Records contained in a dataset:
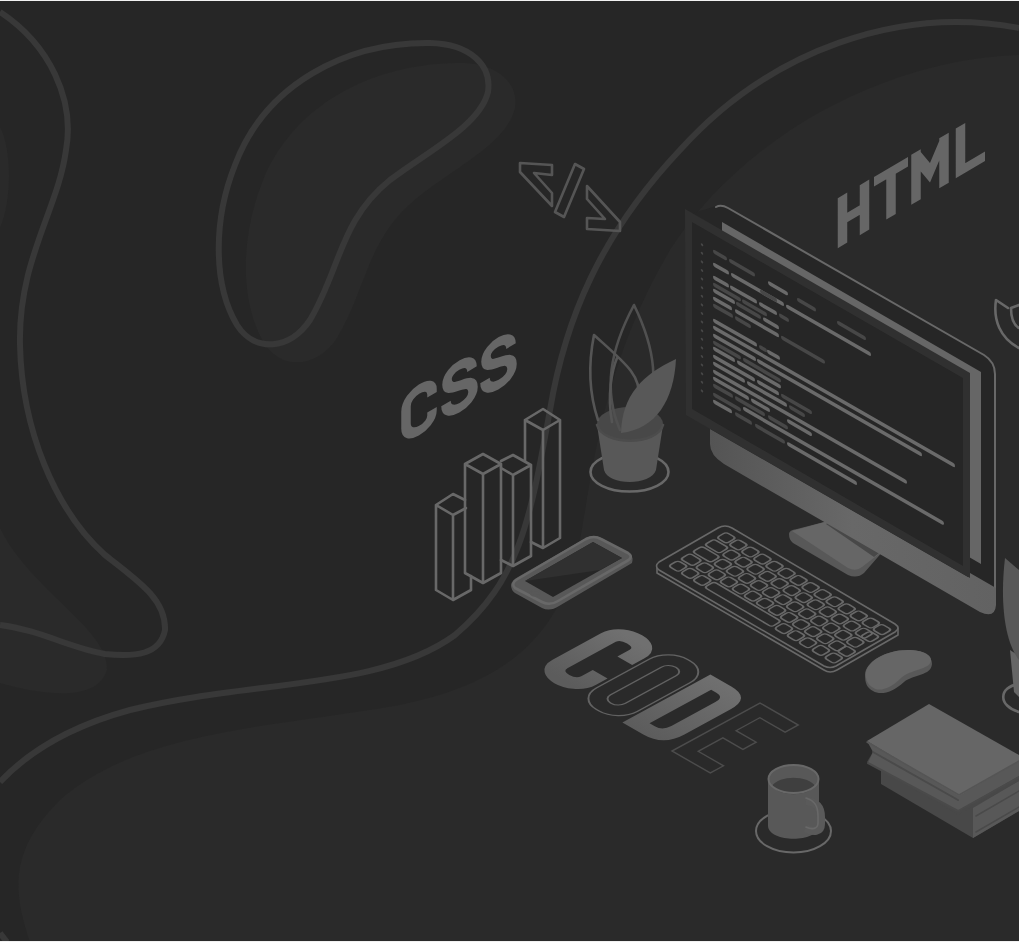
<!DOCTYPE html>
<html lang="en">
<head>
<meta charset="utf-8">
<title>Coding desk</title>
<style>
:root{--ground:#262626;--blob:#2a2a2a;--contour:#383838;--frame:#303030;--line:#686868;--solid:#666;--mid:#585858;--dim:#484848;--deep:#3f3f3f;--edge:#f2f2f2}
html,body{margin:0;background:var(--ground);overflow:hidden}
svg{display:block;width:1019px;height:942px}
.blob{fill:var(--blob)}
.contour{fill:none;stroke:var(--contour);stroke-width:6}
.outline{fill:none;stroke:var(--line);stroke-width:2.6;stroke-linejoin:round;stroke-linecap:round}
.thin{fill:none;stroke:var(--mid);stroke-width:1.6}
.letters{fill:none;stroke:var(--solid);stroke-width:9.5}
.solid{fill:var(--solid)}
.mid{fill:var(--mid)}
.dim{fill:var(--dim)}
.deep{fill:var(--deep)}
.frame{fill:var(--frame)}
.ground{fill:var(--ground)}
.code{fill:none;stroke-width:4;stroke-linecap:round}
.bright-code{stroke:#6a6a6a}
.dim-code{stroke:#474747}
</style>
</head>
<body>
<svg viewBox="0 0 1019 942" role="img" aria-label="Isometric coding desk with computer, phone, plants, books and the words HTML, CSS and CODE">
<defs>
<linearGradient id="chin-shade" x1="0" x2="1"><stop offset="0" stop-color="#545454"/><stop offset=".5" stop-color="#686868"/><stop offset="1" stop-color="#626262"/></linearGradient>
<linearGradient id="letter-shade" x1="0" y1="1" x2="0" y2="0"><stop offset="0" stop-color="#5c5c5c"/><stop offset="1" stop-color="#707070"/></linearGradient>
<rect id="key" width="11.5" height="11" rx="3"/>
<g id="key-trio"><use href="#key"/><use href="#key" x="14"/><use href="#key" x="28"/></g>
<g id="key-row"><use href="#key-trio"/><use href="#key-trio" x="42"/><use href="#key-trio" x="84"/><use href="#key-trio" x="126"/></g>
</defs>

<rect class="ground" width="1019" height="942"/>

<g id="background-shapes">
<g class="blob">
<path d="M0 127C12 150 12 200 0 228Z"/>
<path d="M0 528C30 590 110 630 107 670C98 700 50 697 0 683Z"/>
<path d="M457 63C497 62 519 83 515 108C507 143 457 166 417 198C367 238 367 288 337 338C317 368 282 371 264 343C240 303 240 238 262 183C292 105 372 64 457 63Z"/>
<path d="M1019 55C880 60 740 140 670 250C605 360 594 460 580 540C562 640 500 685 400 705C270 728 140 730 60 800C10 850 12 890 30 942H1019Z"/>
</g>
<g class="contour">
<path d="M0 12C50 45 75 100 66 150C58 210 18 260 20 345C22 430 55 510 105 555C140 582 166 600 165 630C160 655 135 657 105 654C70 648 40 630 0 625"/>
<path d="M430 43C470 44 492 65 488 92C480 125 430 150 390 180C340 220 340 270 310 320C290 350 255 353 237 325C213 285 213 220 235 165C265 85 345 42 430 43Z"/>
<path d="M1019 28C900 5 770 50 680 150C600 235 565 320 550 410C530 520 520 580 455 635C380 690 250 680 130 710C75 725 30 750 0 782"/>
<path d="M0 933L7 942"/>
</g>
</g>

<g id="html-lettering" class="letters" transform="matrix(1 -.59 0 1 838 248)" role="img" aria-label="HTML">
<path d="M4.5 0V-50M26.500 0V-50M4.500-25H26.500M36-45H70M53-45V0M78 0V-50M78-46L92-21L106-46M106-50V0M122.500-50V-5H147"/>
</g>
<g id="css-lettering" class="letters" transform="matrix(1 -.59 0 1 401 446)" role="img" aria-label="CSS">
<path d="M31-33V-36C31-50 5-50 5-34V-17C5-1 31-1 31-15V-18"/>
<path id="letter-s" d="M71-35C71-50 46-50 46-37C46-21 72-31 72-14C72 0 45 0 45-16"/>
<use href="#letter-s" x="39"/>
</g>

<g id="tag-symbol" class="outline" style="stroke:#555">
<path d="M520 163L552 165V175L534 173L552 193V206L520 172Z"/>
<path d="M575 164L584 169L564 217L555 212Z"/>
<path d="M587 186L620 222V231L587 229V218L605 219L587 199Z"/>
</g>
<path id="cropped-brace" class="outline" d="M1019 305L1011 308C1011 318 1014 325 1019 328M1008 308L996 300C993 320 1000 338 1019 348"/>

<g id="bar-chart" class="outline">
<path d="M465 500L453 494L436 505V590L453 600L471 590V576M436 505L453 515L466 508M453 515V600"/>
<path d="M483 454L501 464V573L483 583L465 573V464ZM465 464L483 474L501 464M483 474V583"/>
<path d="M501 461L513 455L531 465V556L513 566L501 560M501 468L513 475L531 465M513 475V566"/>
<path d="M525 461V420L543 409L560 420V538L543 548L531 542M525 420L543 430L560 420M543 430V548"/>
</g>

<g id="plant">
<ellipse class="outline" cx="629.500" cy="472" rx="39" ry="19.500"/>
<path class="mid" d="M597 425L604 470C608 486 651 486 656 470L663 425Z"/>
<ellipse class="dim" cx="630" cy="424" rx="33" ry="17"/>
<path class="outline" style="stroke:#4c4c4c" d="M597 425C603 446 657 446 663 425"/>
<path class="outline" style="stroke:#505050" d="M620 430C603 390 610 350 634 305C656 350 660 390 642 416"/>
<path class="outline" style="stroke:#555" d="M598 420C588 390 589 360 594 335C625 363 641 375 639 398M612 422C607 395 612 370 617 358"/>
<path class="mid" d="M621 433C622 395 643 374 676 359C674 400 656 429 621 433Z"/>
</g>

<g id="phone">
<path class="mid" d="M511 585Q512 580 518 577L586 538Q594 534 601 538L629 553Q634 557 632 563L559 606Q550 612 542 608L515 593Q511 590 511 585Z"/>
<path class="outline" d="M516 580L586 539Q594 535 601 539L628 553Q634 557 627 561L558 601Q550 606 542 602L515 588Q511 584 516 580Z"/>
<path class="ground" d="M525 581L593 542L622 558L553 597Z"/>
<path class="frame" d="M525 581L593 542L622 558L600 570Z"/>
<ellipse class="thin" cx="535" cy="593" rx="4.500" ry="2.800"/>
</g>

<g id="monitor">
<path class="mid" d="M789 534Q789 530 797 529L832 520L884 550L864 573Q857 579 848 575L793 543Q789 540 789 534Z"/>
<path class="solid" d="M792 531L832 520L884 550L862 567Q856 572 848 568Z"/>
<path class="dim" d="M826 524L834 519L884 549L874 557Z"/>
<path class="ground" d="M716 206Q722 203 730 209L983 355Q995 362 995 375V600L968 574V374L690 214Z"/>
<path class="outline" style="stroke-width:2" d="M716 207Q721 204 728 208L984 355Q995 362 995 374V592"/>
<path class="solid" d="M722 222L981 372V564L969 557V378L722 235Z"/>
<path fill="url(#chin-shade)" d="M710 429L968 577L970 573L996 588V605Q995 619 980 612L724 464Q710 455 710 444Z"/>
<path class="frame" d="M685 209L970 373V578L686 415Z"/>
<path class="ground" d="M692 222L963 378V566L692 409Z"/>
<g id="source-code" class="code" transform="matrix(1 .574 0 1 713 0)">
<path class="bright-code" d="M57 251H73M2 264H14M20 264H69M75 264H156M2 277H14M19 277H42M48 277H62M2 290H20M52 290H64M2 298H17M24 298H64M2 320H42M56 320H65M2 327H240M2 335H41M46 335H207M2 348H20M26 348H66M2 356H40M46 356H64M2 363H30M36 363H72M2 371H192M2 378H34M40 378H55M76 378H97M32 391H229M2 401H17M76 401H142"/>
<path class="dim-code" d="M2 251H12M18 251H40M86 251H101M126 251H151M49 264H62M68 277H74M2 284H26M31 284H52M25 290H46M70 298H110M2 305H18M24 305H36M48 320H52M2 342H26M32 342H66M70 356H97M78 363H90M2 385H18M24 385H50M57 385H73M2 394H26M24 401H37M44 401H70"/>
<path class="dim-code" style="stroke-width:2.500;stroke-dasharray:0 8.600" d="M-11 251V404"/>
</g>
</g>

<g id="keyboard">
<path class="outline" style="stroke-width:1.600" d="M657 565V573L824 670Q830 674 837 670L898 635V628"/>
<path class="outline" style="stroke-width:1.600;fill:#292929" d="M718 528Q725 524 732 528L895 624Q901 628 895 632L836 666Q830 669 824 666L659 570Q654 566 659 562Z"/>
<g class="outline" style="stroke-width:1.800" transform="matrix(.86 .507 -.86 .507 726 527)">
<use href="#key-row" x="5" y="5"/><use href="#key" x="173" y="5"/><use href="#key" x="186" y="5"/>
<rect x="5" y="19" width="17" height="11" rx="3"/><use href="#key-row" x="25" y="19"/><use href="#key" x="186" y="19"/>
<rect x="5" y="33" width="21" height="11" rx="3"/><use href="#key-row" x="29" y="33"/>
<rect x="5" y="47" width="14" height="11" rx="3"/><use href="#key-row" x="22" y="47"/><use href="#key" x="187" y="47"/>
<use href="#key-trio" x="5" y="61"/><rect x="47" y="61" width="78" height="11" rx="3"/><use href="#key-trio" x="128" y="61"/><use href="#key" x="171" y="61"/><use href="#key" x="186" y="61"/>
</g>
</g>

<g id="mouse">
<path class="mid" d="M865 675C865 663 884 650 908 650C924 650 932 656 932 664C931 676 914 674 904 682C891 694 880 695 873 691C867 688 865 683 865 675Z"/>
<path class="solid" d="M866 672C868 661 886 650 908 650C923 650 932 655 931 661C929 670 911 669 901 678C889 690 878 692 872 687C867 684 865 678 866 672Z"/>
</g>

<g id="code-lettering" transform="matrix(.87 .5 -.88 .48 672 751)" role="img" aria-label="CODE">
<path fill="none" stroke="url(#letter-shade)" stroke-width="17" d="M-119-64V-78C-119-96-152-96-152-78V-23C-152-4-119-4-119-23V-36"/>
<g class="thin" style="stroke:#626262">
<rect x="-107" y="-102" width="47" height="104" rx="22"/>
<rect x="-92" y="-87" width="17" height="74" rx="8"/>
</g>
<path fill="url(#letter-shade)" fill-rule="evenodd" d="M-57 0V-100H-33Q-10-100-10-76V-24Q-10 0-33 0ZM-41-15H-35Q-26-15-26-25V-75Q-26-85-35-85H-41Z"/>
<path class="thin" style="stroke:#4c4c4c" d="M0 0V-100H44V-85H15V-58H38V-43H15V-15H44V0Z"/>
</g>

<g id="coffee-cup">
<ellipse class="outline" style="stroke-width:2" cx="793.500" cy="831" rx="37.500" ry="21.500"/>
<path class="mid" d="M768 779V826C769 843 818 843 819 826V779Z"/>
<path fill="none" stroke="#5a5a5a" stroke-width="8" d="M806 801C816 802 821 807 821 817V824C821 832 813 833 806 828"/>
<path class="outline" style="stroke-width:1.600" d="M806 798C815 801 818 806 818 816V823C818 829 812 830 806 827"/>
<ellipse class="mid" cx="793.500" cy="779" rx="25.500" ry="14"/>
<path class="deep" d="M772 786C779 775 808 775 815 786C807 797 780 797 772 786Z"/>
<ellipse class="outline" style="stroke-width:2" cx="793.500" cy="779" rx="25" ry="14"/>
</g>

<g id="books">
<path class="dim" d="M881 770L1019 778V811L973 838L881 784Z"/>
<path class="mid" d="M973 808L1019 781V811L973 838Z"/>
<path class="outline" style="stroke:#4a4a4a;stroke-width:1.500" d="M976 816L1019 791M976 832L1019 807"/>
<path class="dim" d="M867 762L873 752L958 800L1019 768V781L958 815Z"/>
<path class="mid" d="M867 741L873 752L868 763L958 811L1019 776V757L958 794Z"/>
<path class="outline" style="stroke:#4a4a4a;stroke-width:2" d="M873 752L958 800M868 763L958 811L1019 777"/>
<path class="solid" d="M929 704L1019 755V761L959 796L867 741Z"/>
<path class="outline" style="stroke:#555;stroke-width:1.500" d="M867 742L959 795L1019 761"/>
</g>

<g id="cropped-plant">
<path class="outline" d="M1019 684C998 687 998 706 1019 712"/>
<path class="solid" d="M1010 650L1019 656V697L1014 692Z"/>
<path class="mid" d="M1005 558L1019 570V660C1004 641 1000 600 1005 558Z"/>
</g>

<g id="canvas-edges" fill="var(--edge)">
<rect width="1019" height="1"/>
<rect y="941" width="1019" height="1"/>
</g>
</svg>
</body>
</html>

Task instructions
Using the records above, give the count of lines with the word "background", and write nothing more.

Answer
2